> [Goal of the exercise]:
Scan the entries that follow for the word "block", then report every line in which it appears.

**** Records supplied ****

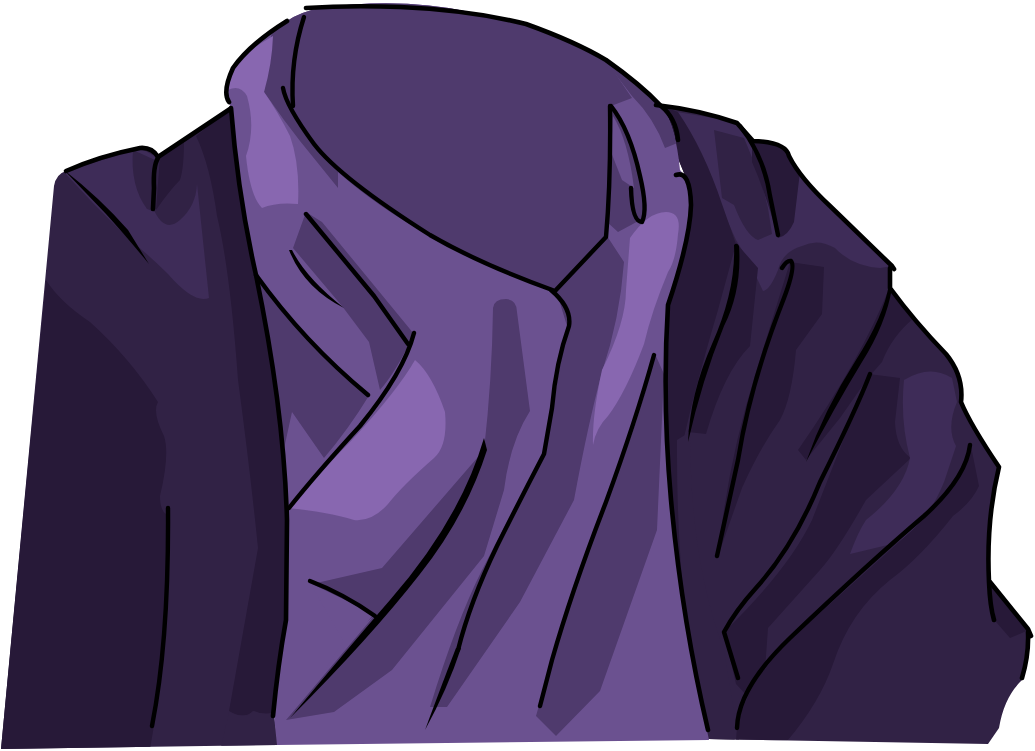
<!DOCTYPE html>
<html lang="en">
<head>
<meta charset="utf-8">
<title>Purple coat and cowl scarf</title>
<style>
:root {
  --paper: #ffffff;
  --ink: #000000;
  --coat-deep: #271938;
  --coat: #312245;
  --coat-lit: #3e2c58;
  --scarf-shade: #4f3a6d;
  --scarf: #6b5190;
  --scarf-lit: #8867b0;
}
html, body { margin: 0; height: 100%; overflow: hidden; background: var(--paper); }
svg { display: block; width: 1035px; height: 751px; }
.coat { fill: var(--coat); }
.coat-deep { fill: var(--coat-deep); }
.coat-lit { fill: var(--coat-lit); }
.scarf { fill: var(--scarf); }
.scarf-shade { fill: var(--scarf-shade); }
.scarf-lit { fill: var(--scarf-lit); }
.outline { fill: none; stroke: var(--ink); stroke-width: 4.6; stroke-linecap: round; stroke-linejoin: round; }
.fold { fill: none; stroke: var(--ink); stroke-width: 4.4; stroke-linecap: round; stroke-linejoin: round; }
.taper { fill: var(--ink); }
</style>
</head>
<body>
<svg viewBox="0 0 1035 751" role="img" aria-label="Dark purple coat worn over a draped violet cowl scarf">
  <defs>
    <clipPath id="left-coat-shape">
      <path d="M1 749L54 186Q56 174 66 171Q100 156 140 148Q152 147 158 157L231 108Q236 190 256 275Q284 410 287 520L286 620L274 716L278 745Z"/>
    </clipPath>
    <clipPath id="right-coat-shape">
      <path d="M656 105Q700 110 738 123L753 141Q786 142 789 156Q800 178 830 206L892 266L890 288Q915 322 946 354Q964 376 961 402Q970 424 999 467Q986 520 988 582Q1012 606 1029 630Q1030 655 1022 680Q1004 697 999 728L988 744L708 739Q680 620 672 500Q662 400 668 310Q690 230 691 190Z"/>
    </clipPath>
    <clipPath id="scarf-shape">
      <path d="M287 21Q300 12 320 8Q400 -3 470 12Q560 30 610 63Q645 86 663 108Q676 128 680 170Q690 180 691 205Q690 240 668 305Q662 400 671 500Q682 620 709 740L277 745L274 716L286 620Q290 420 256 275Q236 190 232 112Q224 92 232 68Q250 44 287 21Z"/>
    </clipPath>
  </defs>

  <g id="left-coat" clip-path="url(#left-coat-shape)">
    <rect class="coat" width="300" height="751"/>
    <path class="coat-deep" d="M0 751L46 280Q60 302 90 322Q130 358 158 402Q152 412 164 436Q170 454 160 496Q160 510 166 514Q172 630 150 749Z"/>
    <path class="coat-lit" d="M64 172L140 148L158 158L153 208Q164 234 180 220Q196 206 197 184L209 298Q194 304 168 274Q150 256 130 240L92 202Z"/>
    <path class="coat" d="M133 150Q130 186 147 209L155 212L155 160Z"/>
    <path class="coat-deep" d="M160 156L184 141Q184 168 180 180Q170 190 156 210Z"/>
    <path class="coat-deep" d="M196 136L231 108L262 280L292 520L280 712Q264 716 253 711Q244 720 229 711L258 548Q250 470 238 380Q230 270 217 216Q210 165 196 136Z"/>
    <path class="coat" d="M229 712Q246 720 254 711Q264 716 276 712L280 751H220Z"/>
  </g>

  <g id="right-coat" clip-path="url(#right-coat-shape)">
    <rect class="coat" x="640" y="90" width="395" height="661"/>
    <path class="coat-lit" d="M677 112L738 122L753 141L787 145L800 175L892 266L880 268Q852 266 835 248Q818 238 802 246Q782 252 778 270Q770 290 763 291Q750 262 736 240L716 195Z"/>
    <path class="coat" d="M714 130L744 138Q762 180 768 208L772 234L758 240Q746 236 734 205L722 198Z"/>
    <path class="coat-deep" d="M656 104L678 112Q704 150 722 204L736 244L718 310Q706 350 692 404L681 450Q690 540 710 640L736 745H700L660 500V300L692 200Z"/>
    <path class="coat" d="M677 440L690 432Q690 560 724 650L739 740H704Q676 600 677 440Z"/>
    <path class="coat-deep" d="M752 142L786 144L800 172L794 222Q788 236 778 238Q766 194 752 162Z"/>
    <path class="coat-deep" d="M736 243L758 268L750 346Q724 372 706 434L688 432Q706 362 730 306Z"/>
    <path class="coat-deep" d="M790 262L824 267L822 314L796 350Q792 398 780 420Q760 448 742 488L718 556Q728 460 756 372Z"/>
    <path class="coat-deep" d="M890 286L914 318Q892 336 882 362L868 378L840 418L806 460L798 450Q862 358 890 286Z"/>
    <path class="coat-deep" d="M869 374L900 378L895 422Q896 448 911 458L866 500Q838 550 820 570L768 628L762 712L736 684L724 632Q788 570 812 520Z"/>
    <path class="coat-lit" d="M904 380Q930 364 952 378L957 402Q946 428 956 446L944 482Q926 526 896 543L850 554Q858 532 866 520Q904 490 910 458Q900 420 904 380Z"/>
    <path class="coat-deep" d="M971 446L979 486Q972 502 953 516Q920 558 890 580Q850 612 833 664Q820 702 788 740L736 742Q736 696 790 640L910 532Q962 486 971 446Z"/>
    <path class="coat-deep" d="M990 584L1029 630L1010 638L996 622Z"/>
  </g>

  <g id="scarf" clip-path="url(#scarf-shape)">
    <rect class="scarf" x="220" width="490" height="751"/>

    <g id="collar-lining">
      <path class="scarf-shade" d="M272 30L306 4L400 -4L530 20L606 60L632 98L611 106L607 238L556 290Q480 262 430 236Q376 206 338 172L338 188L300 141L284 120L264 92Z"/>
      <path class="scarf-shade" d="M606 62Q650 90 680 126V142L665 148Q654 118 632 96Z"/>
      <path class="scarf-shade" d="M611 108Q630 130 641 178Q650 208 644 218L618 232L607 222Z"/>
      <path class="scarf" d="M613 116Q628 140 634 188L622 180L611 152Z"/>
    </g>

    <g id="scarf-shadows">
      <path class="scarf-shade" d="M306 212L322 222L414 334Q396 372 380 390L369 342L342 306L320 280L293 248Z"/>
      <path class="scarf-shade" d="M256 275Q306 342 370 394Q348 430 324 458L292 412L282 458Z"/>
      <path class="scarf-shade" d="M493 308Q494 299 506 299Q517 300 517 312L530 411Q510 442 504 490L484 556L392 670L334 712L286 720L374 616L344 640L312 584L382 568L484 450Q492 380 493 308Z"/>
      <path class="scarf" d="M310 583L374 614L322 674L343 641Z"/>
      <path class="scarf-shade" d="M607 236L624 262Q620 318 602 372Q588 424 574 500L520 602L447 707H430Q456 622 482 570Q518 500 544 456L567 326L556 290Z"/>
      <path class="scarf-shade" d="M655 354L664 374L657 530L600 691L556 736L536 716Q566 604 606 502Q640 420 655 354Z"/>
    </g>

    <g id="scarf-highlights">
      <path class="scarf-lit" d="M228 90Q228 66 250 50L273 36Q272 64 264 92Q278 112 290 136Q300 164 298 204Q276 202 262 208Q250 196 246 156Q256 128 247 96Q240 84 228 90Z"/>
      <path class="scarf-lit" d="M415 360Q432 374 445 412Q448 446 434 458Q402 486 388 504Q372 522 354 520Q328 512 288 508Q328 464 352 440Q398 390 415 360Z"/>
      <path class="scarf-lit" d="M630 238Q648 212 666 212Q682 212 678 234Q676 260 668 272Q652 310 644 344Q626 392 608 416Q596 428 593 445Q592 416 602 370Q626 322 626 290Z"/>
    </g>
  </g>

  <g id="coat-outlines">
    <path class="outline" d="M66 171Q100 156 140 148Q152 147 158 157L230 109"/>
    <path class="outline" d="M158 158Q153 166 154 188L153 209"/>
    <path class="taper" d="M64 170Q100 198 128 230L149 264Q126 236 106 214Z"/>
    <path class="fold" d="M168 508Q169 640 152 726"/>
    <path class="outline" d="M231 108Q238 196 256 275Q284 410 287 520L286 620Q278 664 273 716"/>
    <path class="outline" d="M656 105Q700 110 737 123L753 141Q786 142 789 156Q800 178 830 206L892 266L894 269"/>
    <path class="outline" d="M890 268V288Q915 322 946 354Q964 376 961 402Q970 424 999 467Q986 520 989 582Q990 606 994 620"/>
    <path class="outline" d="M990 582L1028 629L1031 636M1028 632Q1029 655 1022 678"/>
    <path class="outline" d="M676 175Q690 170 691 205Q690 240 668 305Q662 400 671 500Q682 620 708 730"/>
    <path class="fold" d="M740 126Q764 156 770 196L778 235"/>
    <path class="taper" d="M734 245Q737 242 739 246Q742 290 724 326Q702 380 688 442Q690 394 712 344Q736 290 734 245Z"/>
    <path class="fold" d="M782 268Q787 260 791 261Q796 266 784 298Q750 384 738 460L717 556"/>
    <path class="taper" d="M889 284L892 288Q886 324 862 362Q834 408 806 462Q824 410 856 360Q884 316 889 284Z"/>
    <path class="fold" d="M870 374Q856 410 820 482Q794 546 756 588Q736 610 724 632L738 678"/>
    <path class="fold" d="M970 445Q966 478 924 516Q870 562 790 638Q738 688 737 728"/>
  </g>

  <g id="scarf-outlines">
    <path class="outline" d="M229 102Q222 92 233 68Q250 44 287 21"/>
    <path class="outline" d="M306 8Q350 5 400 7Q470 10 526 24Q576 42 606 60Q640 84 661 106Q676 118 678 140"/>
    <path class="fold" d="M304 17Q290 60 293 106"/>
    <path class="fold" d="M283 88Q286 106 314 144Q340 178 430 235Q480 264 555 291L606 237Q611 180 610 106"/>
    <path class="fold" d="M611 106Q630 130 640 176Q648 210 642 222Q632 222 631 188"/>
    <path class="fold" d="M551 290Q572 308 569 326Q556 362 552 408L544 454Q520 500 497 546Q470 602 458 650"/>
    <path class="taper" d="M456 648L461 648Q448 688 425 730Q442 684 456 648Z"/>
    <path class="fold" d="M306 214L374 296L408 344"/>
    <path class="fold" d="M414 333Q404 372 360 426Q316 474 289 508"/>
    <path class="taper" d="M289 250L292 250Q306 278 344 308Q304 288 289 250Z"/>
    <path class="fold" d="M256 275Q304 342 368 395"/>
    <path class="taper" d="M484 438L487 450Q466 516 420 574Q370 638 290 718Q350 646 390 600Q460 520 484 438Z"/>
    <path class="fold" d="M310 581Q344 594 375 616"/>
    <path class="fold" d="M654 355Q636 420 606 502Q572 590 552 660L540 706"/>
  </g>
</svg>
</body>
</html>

****
**** Records supplied ****

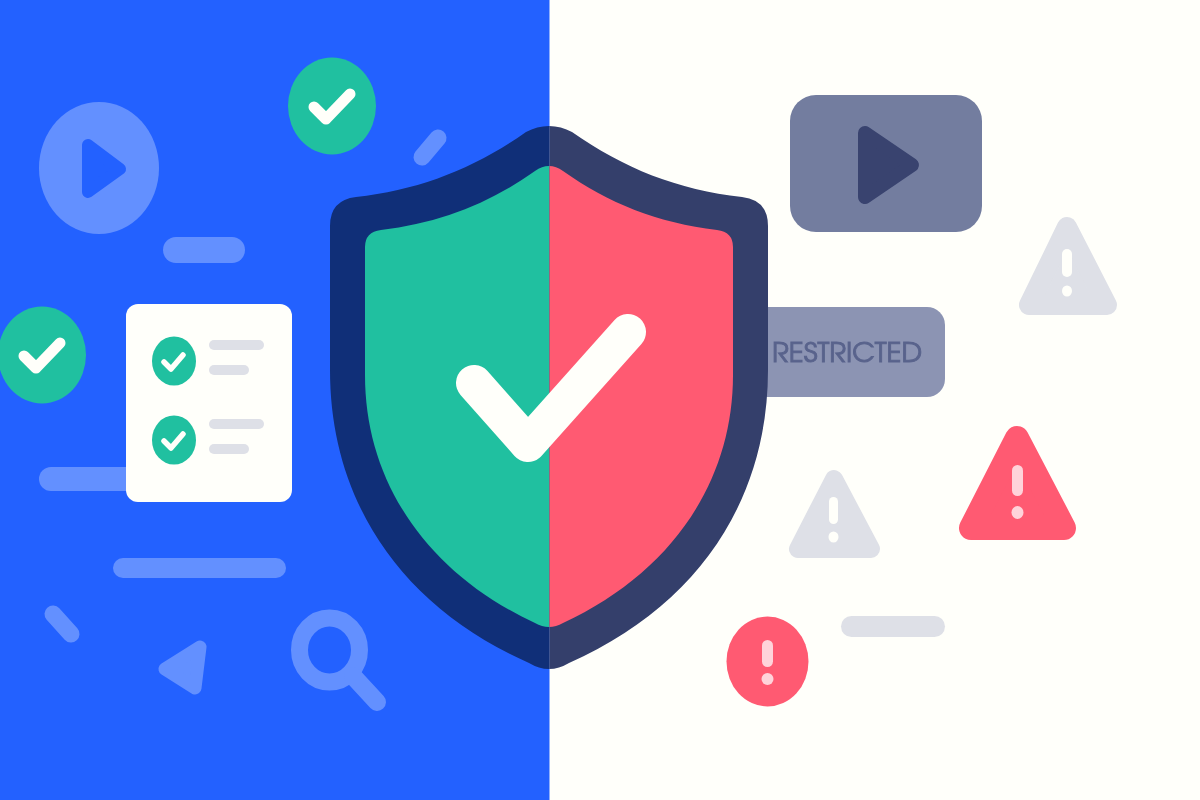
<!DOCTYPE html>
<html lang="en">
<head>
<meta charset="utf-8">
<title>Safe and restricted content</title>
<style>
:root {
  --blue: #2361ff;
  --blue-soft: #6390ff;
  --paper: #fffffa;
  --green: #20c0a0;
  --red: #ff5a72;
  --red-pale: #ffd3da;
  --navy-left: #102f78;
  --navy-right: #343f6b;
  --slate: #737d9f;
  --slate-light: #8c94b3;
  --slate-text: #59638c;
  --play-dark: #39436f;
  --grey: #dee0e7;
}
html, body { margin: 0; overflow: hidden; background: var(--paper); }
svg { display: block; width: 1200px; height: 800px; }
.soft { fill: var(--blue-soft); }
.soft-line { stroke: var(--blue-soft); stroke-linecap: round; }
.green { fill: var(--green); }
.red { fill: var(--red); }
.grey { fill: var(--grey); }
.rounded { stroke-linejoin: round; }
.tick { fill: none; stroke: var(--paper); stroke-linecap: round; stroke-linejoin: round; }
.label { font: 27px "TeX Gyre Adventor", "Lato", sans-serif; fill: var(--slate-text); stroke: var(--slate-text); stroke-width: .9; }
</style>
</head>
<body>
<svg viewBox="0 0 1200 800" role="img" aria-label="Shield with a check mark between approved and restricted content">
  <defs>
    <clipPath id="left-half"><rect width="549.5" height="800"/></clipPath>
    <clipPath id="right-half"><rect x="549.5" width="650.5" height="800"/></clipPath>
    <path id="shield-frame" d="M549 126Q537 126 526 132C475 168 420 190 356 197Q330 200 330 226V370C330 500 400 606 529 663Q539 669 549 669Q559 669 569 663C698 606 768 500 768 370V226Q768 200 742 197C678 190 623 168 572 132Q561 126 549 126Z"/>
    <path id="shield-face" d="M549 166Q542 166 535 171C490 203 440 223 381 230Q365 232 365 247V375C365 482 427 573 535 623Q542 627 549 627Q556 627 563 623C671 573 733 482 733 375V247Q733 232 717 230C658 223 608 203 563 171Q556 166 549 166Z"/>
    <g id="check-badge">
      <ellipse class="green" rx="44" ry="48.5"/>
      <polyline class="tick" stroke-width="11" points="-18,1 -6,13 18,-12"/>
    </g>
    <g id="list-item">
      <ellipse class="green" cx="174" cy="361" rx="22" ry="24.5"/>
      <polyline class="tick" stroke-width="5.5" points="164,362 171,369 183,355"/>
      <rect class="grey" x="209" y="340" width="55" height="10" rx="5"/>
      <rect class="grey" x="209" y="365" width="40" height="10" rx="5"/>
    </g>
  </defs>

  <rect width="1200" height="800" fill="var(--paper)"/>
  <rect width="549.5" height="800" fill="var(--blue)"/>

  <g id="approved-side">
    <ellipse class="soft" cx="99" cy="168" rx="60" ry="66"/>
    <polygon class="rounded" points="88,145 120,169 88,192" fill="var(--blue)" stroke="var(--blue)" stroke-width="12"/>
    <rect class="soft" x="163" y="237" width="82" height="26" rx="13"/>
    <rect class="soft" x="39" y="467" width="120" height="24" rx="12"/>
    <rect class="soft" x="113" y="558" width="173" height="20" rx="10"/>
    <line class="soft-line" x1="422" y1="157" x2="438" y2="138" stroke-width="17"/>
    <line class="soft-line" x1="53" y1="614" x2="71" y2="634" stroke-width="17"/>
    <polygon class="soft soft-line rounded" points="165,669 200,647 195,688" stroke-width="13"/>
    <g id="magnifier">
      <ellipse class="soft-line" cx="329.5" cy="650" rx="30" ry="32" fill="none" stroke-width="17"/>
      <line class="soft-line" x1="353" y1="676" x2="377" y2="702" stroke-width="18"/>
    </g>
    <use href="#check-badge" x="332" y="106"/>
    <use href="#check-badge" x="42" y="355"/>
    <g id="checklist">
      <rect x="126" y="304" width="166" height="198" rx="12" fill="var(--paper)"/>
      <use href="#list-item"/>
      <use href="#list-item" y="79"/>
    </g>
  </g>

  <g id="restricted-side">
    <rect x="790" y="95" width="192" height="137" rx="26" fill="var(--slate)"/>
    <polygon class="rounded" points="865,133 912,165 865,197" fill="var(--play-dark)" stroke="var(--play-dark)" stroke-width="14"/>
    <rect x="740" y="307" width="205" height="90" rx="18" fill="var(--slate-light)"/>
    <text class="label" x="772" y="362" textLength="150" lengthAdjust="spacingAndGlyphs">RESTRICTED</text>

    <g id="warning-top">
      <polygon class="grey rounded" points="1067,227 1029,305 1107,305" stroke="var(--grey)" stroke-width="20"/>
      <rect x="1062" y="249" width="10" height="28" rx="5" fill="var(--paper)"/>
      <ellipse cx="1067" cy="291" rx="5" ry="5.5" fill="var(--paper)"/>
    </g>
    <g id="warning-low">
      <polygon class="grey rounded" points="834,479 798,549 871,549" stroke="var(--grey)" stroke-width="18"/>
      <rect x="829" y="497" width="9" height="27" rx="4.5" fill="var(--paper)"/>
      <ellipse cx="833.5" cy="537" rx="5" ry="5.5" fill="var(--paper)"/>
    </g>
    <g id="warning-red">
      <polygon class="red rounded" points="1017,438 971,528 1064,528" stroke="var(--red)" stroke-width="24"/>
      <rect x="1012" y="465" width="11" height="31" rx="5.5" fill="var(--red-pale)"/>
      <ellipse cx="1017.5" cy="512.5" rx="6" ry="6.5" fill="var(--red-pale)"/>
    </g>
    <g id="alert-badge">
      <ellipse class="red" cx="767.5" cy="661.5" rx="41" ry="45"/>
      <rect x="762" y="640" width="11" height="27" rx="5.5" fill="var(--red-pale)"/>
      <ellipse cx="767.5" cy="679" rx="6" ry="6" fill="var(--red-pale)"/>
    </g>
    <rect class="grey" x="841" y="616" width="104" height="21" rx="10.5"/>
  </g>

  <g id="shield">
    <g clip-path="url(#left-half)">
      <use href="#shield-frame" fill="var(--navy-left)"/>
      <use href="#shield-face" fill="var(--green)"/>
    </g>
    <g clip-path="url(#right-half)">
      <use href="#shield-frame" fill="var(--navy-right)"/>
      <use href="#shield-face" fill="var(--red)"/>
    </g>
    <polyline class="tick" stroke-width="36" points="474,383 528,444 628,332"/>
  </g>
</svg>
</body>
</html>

****

> [Answer section]:
svg { display: block; width: 1035px; height: 751px; }
svg { display: block; width: 1200px; height: 800px; }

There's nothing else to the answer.